- Opening Delimiter -

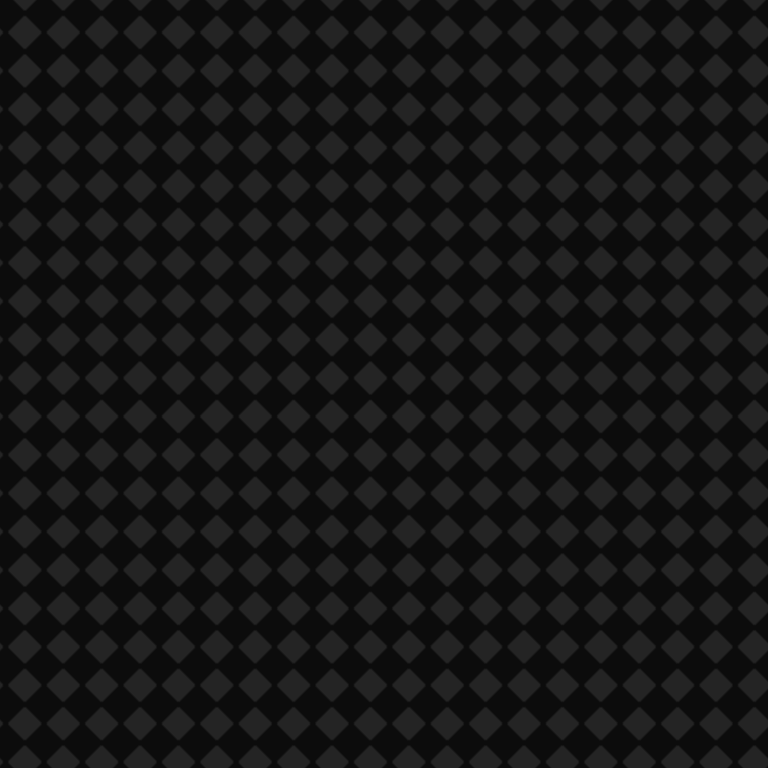
This pattern is drawn by a Shadertoy shader. Its source:

```glsl
// Signed distance to a diamond whose four tips are cut flat.
float cutDiamond(vec2 p, float reach, float tip) {
    p = abs(p);
    return max((p.x + p.y - reach) * 0.7071, max(p.x, p.y) - tip);
}

void mainImage(out vec4 fragColor, in vec2 fragCoord) {
    const float repeats = 20.0;
    vec2 uv = fragCoord / iResolution.xy;

    // One diamond centred in each square cell
    vec2 cell = fract(uv * repeats - vec2(0.647, 0.155) + 0.5) - 0.5;
    float d = cutDiamond(cell, 0.453, 0.425);

    // Soft edge, never narrower than a pixel
    float soft = max(0.035, 0.8 * repeats / iResolution.y);
    float diamond = 1.0 - smoothstep(-soft, soft, d);

    vec3 ground = vec3(0.047);
    vec3 charcoal = vec3(0.141);
    fragColor = vec4(mix(ground, charcoal, diamond), 1.0);
}
```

- Closing Delimiter -

■ **Goal of the exercise**:
Scan the material for lines holding the word "float", count them, and give the result alone.

■ **Task response**:
5